Jan Hofmeyr & Butch Rice
The one-sentence summary
The customers that your data says are your most satisfied may be the most likely to leave tomorrow, so are you asking the right questions and measuring the right dimensions?
WHAT THE BOOK SAYS
- Some customers appear to be loyal because they habitually buy a product, but does this mean they are committed to it?
- The Conversion Model allows you to segment users by commitment to stay, and non-users by openness to adopt your brand
- By applying this to your brand, and competitors, you can identify the right strategy to defend share (if you are a large brand), or steal it (if small
- Loyalty is what customers do. Commitment is what they feel
- Customers can appear deceptively loyal but actually be uncommitted (they might only use the brand because everyone else does (Microsoft), through lack of choice, affordability, or distribution
ELEMENTS OF THE BOOK I PARTICULARLY LIKE
There is a useful segmentation element:
- Users are entrenched or average (committed); shallow or convertible (uncommitted).
- Non-users are available or ambivalent (open); weakly or strongly (unavailable)
A “last straw” can make a committed user snap and switch to another. The moment is hard to predict, the decision is usually irreversible, and to cap it all they tend to become a missionary against that brand.
There is an amusing example showing the correlation between the number of lamp-posts in the world and the number of babies born every year, which shows the danger of assuming causality between variables.

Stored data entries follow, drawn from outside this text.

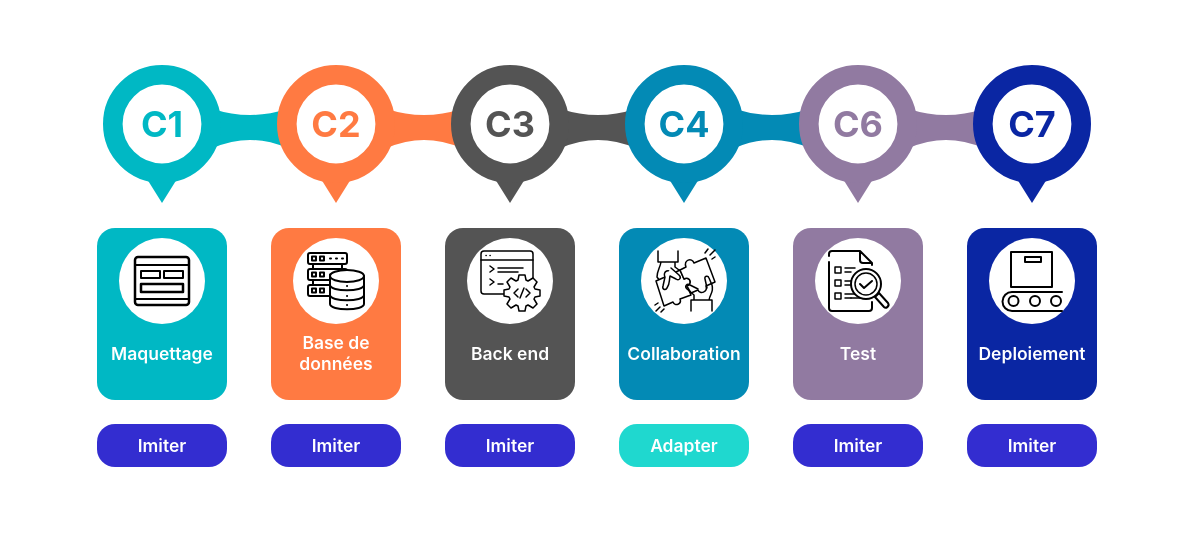
<!DOCTYPE html>
<html lang="fr">
<head>
<meta charset="utf-8">
<title>Parcours de compétences</title>
<style>
:root {
  --teal: #00b8c4;
  --orange: #ff7a42;
  --grey: #545454;
  --blue: #038ab5;
  --mauve: #917aa1;
  --navy: #0a26a3;
  --imitate: #332dd0;
  --adapt: #1fd8cf;
  --ink: #000;
  --paper: #fff;
}
* { box-sizing: border-box; margin: 0; padding: 0; }
body {
  width: 1200px;
  height: 550px;
  overflow: hidden;
  background: var(--paper);
  font-family: Inter, "Open Sans", sans-serif;
}
.defs { position: absolute; width: 0; height: 0; }
.roadmap {
  display: grid;
  grid-template-columns: repeat(6, 130px);
  column-gap: 44px;
  padding: 65px 0 0 97px;
  list-style: none;
}
.step { display: flex; flex-direction: column; align-items: center; color: var(--tone); }
.teal { --tone: var(--teal); }
.orange { --tone: var(--orange); }
.grey { --tone: var(--grey); }
.blue { --tone: var(--blue); }
.mauve { --tone: var(--mauve); }
.navy { --tone: var(--navy); }

.marker { display: grid; width: 130px; height: 138px; margin-bottom: 25px; }
.marker > * { grid-area: 1 / 1; }
.marker svg { width: 130px; height: 138px; overflow: visible; }
.code {
  position: relative;
  height: 118px;
  line-height: 118px;
  text-align: center;
  font-size: 36px;
  font-weight: 700;
}
.card {
  display: flex;
  flex-direction: column;
  align-items: center;
  width: 130px;
  height: 172px;
  padding-top: 10px;
  border-radius: 18px;
  background: var(--tone);
}
.icon { width: 86px; height: 86px; border-radius: 50%; background: var(--paper); }
.icon svg {
  display: block;
  width: 86px;
  height: 86px;
  fill: none;
  stroke: var(--ink);
  stroke-width: 2;
  stroke-linecap: round;
  stroke-linejoin: round;
}
.icon .solid { fill: var(--paper); }
.icon .bold { stroke-width: 2.5; }
.icon .fine { stroke-width: 1.5; }
.title {
  display: flex;
  align-items: center;
  justify-content: center;
  height: 58px;
  color: var(--paper);
  font-size: 17.5px;
  font-weight: 600;
  line-height: 21px;
  text-align: center;
  white-space: nowrap;
}
.level {
  width: 130px;
  height: 43px;
  margin-top: 24px;
  border-radius: 18px;
  background: var(--imitate);
  color: var(--paper);
  font-size: 17.5px;
  font-weight: 600;
  line-height: 43px;
  text-align: center;
}
.level.adapt { background: var(--adapt); }
</style>
</head>
<body>
<svg class="defs" aria-hidden="true">
  <defs>
    <g id="pin">
      <path d="M50 114 L65 138 L80 114Z" fill="currentColor"/>
      <circle cx="65" cy="59" r="49.2" fill="#fff" stroke="currentColor" stroke-width="19.6"/>
    </g>
    <path id="link" d="M116 44 Q153 56 190 44 V83 Q153 67 116 83Z" fill="currentColor"/>
    <g id="server">
      <rect x="15" y="15" width="39" height="11" rx="2"/>
      <rect x="19" y="18.5" width="4" height="4"/>
      <rect x="27" y="18.5" width="4" height="4"/>
      <path d="M37 20.5h1M43 20.5h1M49 20.5h1"/>
    </g>
    <g id="check-row">
      <rect x="20" y="29" width="6" height="6"/>
      <path d="M30 30h10M30 34h6"/>
    </g>
  </defs>
</svg>

<main>
<ol class="roadmap">
  <li class="step teal">
    <div class="marker">
      <svg aria-hidden="true"><use href="#link"/><use href="#pin"/></svg>
      <strong class="code">C1</strong>
    </div>
    <section class="card">
      <div class="icon">
        <svg viewBox="0 0 86 86" aria-hidden="true">
          <rect class="bold" x="16" y="19" width="54" height="48" rx="3"/>
          <path d="M16 27h54M16 61h54"/>
          <rect x="22" y="33" width="19" height="7"/>
          <rect x="45" y="33" width="19" height="7"/>
          <rect class="bold" x="22" y="46" width="42" height="8"/>
        </svg>
      </div>
      <h2 class="title">Maquettage</h2>
    </section>
    <p class="level">Imiter</p>
  </li>

  <li class="step orange">
    <div class="marker">
      <svg aria-hidden="true"><use href="#link"/><use href="#pin"/></svg>
      <strong class="code">C2</strong>
    </div>
    <section class="card">
      <div class="icon">
        <svg viewBox="0 0 86 86" aria-hidden="true">
          <use href="#server"/>
          <use href="#server" y="16"/>
          <use href="#server" y="32"/>
          <path d="M20 26v5M49 26v5M20 42v5M49 42v5"/>
          <path class="solid" d="M37 38v28c0 7 34 7 34 0V38"/>
          <ellipse class="solid" cx="54" cy="38" rx="17" ry="6"/>
          <path d="M37 47c0 7 34 7 34 0M37 57c0 7 34 7 34 0M54 48h.1M54 58h.1M54 67h.1"/>
        </svg>
      </div>
      <h2 class="title">Base de<br>données</h2>
    </section>
    <p class="level">Imiter</p>
  </li>

  <li class="step grey">
    <div class="marker">
      <svg aria-hidden="true"><use href="#link"/><use href="#pin"/></svg>
      <strong class="code">C3</strong>
    </div>
    <section class="card">
      <div class="icon">
        <svg viewBox="0 0 86 86" aria-hidden="true">
          <g class="fine">
            <rect x="14" y="13" width="52" height="43" rx="3"/>
            <path d="M14 22h52M19 17.5h.2M23 17.5h.2M23 28l4 3-4 3M31 30h25M31 34h20M23 41l4 3-4 3M31 46h5"/>
            <path class="solid" d="M68 51L73 52V58L68 59L67 61L70 66L66 70L61 67L59 68L58 73H52L51 68L49 67L44 70L40 66L43 61L42 59L37 58V52L42 51L43 49L40 44L44 40L49 43L51 42L52 37H58L59 42L61 43L66 40L70 44L67 49Z"/>
            <path d="M51 51l-4 4 4 4M59 51l4 4-4 4M57 50l-4 10"/>
          </g>
        </svg>
      </div>
      <h2 class="title">Back end</h2>
    </section>
    <p class="level">Imiter</p>
  </li>

  <li class="step blue">
    <div class="marker">
      <svg aria-hidden="true"><use href="#link"/><use href="#pin"/></svg>
      <strong class="code">C4</strong>
    </div>
    <section class="card">
      <div class="icon">
        <svg viewBox="0 0 86 86" aria-hidden="true">
          <g class="fine">
            <path d="M17 13v11h20V13M20 24c-1 6-4 9-4 15l3 4M34 24v5l4 3"/>
            <path class="solid" d="M15 43L24 39C21 33 29 30 31 36L39 32L43 41C49 38 52 46 46 48L50 57L39 61C41 66 34 69 32 64L23 68Z"/>
            <path class="solid" d="M39 32L45 29C42 22 51 19 53 25L65 20L74 44L65 48C67 54 59 57 57 52L50 55L46 48C52 46 49 38 43 41Z"/>
            <path class="solid" d="M30 30l8 7c3 3 0 6-3 4l-6-3c-1 5 0 8-3 12-2 3-5 1-4-2l2-9"/>
            <path d="M50 73V62h21v11M53 62v-5l-7-6c-3-3 0-6 3-4l8 4M68 62c1-6 5-8 3-15l-3-7c-1-3-5-2-4 1l2 9"/>
            <path d="M64 15l3-4M69 17l5-5M71 21l3-2M23 71l-3 3M19 69l-4 4M17 65l-3 2"/>
          </g>
        </svg>
      </div>
      <h2 class="title">Collaboration</h2>
    </section>
    <p class="level adapt">Adapter</p>
  </li>

  <li class="step mauve">
    <div class="marker">
      <svg aria-hidden="true"><use href="#link"/><use href="#pin"/></svg>
      <strong class="code">C6</strong>
    </div>
    <section class="card">
      <div class="icon">
        <svg viewBox="0 0 86 86" aria-hidden="true">
          <path d="M14 24V70q0 3 3 3H54q3 0 3-3V64M57 27V25L45 13H17q-3 0-3 3v2M45 13v9q0 3 3 3h9"/>
          <g class="fine">
            <use href="#check-row"/>
            <use href="#check-row" y="13"/>
            <use href="#check-row" y="26"/>
            <path d="M40 56h10M36 60h14"/>
          </g>
          <path class="solid" d="M60 59l4-4 9 10c2 3-2 6-4 4Z"/>
          <circle class="solid" cx="51" cy="46" r="15"/>
          <circle class="fine" cx="51" cy="46" r="11"/>
          <path d="M45 46l4 4 8-7"/>
        </svg>
      </div>
      <h2 class="title">Test</h2>
    </section>
    <p class="level">Imiter</p>
  </li>

  <li class="step navy">
    <div class="marker">
      <svg aria-hidden="true"><use href="#pin"/></svg>
      <strong class="code">C7</strong>
    </div>
    <section class="card">
      <div class="icon">
        <svg viewBox="0 0 86 86" aria-hidden="true">
          <path d="M22 49V14H63V49Z"/>
          <path d="M36 19h16v5H36Z"/>
          <path d="M73 54H23a9.5 9.5 0 0 0 0 19H73"/>
          <circle cx="24.500" cy="63" r="5"/>
          <circle cx="46" cy="63" r="5"/>
          <circle cx="67" cy="63" r="5"/>
        </svg>
      </div>
      <h2 class="title">Deploiement</h2>
    </section>
    <p class="level">Imiter</p>
  </li>
</ol>
</main>
</body>
</html>
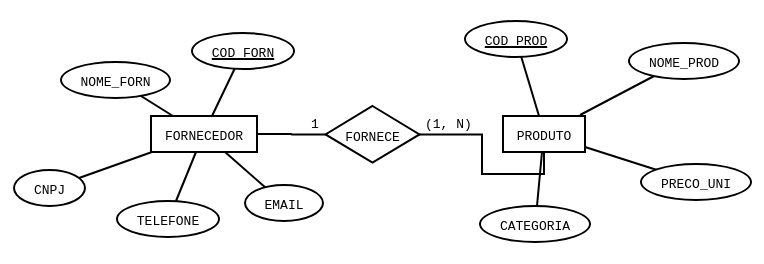
<!DOCTYPE html>
<html lang="pt">
<head>
<meta charset="utf-8">
<title>Diagrama entidade-relacionamento: fornecedor e produto</title>
<style>
  :root { --ink: #000; --paper: #fff; --stroke: 2px; }
  * { box-sizing: border-box; }
  html, body { margin: 0; background: var(--paper); overflow: hidden; }
  .diagram {
    position: relative;
    width: 764px;
    height: 264px;
    overflow: hidden;
    background: var(--paper);
    color: var(--ink);
    font: 13px/15px "Liberation Mono", monospace;
    white-space: nowrap;
  }
  .links { position: absolute; inset: 0; fill: none; stroke: var(--ink); stroke-width: 2; }
  .links .relationship-shape { fill: var(--paper); }
  .node {
    position: absolute;
    display: flex;
    align-items: center;
    justify-content: center;
    height: 38px;
    padding-top: 5px;
    border: var(--stroke) solid var(--ink);
    background: var(--paper);
  }
  .attribute { border-radius: 50%; }
  .key span { text-decoration: underline; text-decoration-skip-ink: none; text-decoration-thickness: 2px; text-underline-offset: 1px; }
  .relationship { border: 0; background: none; }
  .cardinality { position: absolute; top: 117px; }

  .supplier { left: 150px; top: 115px; width: 108px; }
  .supplier-name { left: 60px; top: 61px; width: 111px; }
  .supplier-code { left: 191px; top: 32px; width: 104px; }
  .supplier-cnpj { left: 13px; top: 169px; width: 73px; }
  .supplier-phone { left: 116px; top: 200px; width: 104px; }
  .supplier-email { left: 244px; top: 184px; width: 80px; }

  .supplies { left: 325px; top: 116px; width: 95px; }
  .from-supplier { left: 311px; }
  .from-product { left: 425px; }

  .product { left: 502px; top: 115px; width: 84px; }
  .product-code { left: 464px; top: 20px; width: 104px; }
  .product-name { left: 628px; top: 42px; width: 112px; }
  .product-price { left: 640px; top: 163px; width: 112px; }
  .product-category { left: 479px; top: 205px; width: 112px; }
</style>
</head>
<body>
<main class="diagram">
  <svg class="links" width="764" height="264" viewBox="0 0 764 264" aria-hidden="true">
    <g class="supplier-links">
      <line x1="141" y1="96" x2="173" y2="116"/>
      <line x1="235" y1="68" x2="212" y2="116"/>
      <line x1="79" y1="178" x2="152" y2="152"/>
      <line x1="196" y1="152" x2="176" y2="201"/>
      <line x1="225" y1="152" x2="266" y2="188"/>
    </g>
    <g class="product-links">
      <line x1="521" y1="56" x2="539" y2="116"/>
      <line x1="656" y1="75" x2="580" y2="115"/>
      <line x1="585" y1="147" x2="657" y2="170"/>
      <line x1="542" y1="152" x2="537" y2="206"/>
    </g>
    <polyline points="257,134 291,134 292,134.4 326,134.4"/>
    <polyline points="419,134.4 482,134.4 482,174 544,174 544,152"/>
    <polygon class="relationship-shape" points="372.5,106 419.5,134.4 372.5,162.5 325.5,134.4"/>
  </svg>

  <div class="node entity supplier"><span>FORNECEDOR</span></div>
  <div class="node attribute supplier-name"><span>NOME_FORN</span></div>
  <div class="node attribute key supplier-code"><span>COD_FORN</span></div>
  <div class="node attribute supplier-cnpj"><span>CNPJ</span></div>
  <div class="node attribute supplier-phone"><span>TELEFONE</span></div>
  <div class="node attribute supplier-email"><span>EMAIL</span></div>

  <span class="cardinality from-supplier">1</span>
  <div class="node relationship supplies"><span>FORNECE</span></div>
  <span class="cardinality from-product">(1, N)</span>

  <div class="node entity product"><span>PRODUTO</span></div>
  <div class="node attribute key product-code"><span>COD_PROD</span></div>
  <div class="node attribute product-name"><span>NOME_PROD</span></div>
  <div class="node attribute product-price"><span>PRECO_UNI</span></div>
  <div class="node attribute product-category"><span>CATEGORIA</span></div>
</main>
</body>
</html>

There are interesting ‘common mistakes’ that marketers make:
- Unnecessary price-cutting
- It erodes the total brand equity in the market and seldom results in long-term share increases
- Too much advertising
- Advertising for small brands is less effective than for large
- Too little advertising
- Brand leaders should behave like one
- Believing that advertising can change perceptions
- Advertising works best at reinforcing current beliefs
- Spending too much on customers who are unavailable
- Trying to have a relationship with customers who don’t want one
Lots of customers simply don’t want relationships with your brand, so they shouldn’t be forced